What happens when you receive an email that looks like spam, smells like spam, and reads like spam, but isn’t flagged as spam? Why, you take it to the ARG community, of course! Starting the week of October 9th, several people began receiving strange emails from someone called “Jumping Spider”. The emails in and of themselves seemed very random and made no sense. They contained a portion of a story, gibberish text, and broken sentences. I received one of these emails, and were it not for the fact that it wasn’t selling a product, I may not have taken notice of it at all. But thankfully, others at the Unfiction forums reported receiving the same email.
The email’s subject read: “Zetria Atrian and the Sparrow-Clam“, and contained what looked to be the first portion of a short story about a girl named Zetria, who in a dreamlike setting, watched a sparrow land softly on a sandy shore and turn into a clam, with which she began a fairly philosophical conversation, before it burrowed away.
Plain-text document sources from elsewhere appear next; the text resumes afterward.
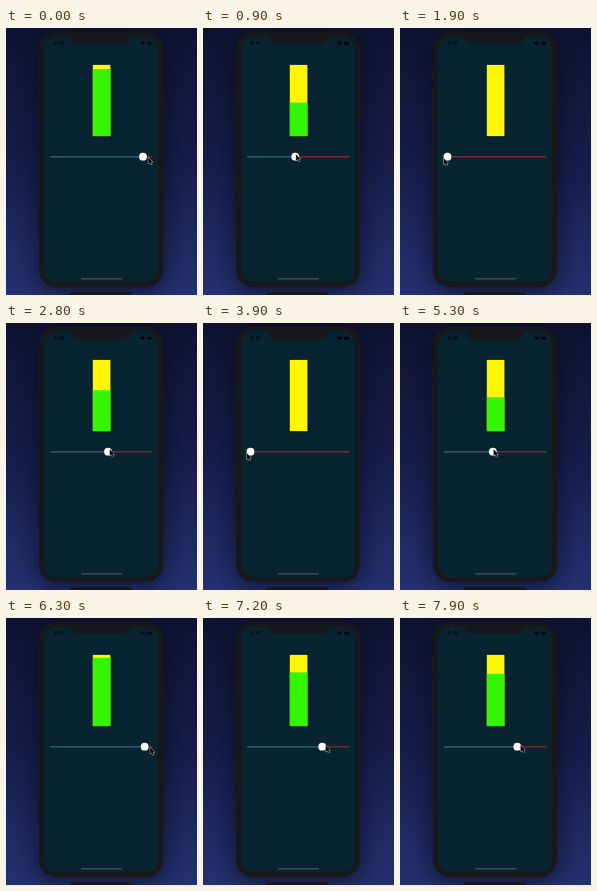
Write an HTML page with a canvas that moves like this. It is 191 px wide and 267 px high and loops after 8000 ms.

```html
<!DOCTYPE html>
<html lang="en">
<head>
<meta charset="utf-8">
<title>Slider and level bar</title>
<style>
html, body { margin: 0; width: 100%; height: 100%; overflow: hidden; background: #10143a; }
canvas { display: block; width: 191px; height: 267px; }
</style>
</head>
<body>
<canvas id="stage"></canvas>
<script>
const W = 191, H = 267, LOOP = 8000, STEP = 100;
const canvas = document.getElementById('stage');
const ratio = window.devicePixelRatio || 1;
canvas.width = W * ratio;
canvas.height = H * ratio;
const ctx = canvas.getContext('2d');
ctx.scale(ratio, ratio);

const BODY = '#17181b', INK = '#02080d';
const BAR = { x: 86.8, y: 36.9, w: 17.6, h: 71.2 };
const MIN_X = 47.5, MAX_X = 142.5, TRACK_Y = 128.7;

// turning points of the drag: time, level
const drag = [
  [0, 0.942], [1800, 0], [2000, 0], [2950, 0.647], [3800, 0], [4230, 0],
  [6450, 1], [6900, 1], [7500, 0.51], [7900, 0.735], [LOOP, 0.76]
];

// gentle ease, halfway between linear and smoothstep
const ease = u => (u + u * u * (3 - 2 * u)) / 2;

function levelAt(t) {
  const i = drag.findIndex(([time]) => time > t);
  const [t0, a] = drag[i - 1], [t1, b] = drag[i];
  return a + (b - a) * ease((t - t0) / (t1 - t0));
}

function rect(x, y, w, h, color) {
  ctx.fillStyle = color;
  ctx.fillRect(x, y, w, h);
}

function rounded(x, y, w, h, r, color) {
  ctx.beginPath();
  ctx.roundRect(x, y, w, h, r);
  ctx.fillStyle = color;
  ctx.fill();
}

function drawBackdrop() {
  const g = ctx.createLinearGradient(0, 0, 0, H);
  g.addColorStop(0, '#0e1231');
  g.addColorStop(0.5, '#151c4a');
  g.addColorStop(1, '#233171');
  rect(0, 0, W, H, g);
}

function drawStatusBar() {
  ctx.fillStyle = INK;
  ctx.font = 'bold 5px Inter, Arial, sans-serif';
  ctx.fillText('9:41', 47.5, 17.2);
  ctx.beginPath();
  ctx.moveTo(136.5, 17.5);
  ctx.arc(136.5, 17.5, 3.8, -Math.PI * 0.75, -Math.PI * 0.25);
  ctx.fill();
  rounded(141, 13.8, 5, 3, 0.8, INK);
}

function drawPhone() {
  ctx.save();
  ctx.shadowColor = 'rgba(8, 10, 24, 0.75)';
  ctx.shadowBlur = 26 * ratio;
  ctx.shadowOffsetY = 5 * ratio;
  rounded(33, 4, 124, 255, 17, BODY);
  ctx.restore();
  for (const [y, h] of [[42, 8], [60, 13], [77, 14]]) rect(32, y, 2, h, BODY);
  rect(157, 64, 1.2, 23, BODY);
  rounded(38, 9, 114, 245, 12, '#092431');
  rounded(66, 5.5, 58, 10.5, [0, 0, 5, 5], BODY);
  drawStatusBar();
  rounded(75, 250, 41, 1.6, 0.8, '#424a53');
  rounded(63, 264, 63, 10, 4, BODY);
}

function drawBar(level) {
  const green = BAR.h * level;
  rect(BAR.x, BAR.y, BAR.w, BAR.h, '#fff600');
  rect(BAR.x, BAR.y + BAR.h - green, BAR.w, green, '#34f500');
}

function drawSlider(x) {
  rounded(44, TRACK_Y - 0.7, 102.5, 1.4, 0.7, '#752833');
  rounded(44, TRACK_Y - 0.7, x - 44, 1.4, 0.7, '#26566e');
  ctx.beginPath();
  ctx.arc(x, TRACK_Y, 3.9, 0, Math.PI * 2);
  ctx.fillStyle = '#fff';
  ctx.fill();
}

// the pointer swings outwards and down towards both ends of the track
function drawPointer(thumbX) {
  const off = (thumbX - 95) / 45;
  ctx.save();
  ctx.translate(thumbX + 0.8 + off * 4.6, 126 + off * off * 3.5);
  ctx.stroke(ARROW);
  ctx.fill(ARROW);
  ctx.restore();
}

const ARROW = new Path2D('M.3 .4V6.6L1.7 5.4L2.8 7.8L3.9 7.3L2.9 5H4.7Z');

function draw(now) {
  const t = Math.floor((now % LOOP) / STEP) * STEP;
  const level = levelAt(t);
  const x = MIN_X + (MAX_X - MIN_X) * level;
  drawBackdrop();
  drawPhone();
  drawBar(level);
  drawSlider(x);
  ctx.lineJoin = 'round';
  ctx.lineWidth = 1;
  ctx.strokeStyle = '#c3bdc2';
  ctx.fillStyle = '#05080a';
  drawPointer(x);
}

let start;
function tick(now) {
  if (start === undefined) start = now;
  draw(now - start);
  requestAnimationFrame(tick);
}
draw(0);
requestAnimationFrame(tick);
</script>
</body>
</html>
```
The latter part of the email contains inconveniently cut lines of text that appears to be snipped from a chat session. And, amongst the narrative and the disjointed text, the email contains strings of random characters. It was quickly determined that the not-so-random characters are encoded in ROT-17 (see here for a brief explanation of ROT coding) and, when decoded, revealed what can only be described as computer commands, such as MAILSTART, FILELOAD, TRANSFERERROR, COREDUMP, and so on . It appears that whoever this “Jumping Spider” is, the emails are being created by some form of software, sending out portions of various texts.
Most bogglingly, however, is a code that’s appearing in each email, containing 12 characters – 3 sets of one number between 0 and 3, and three letters.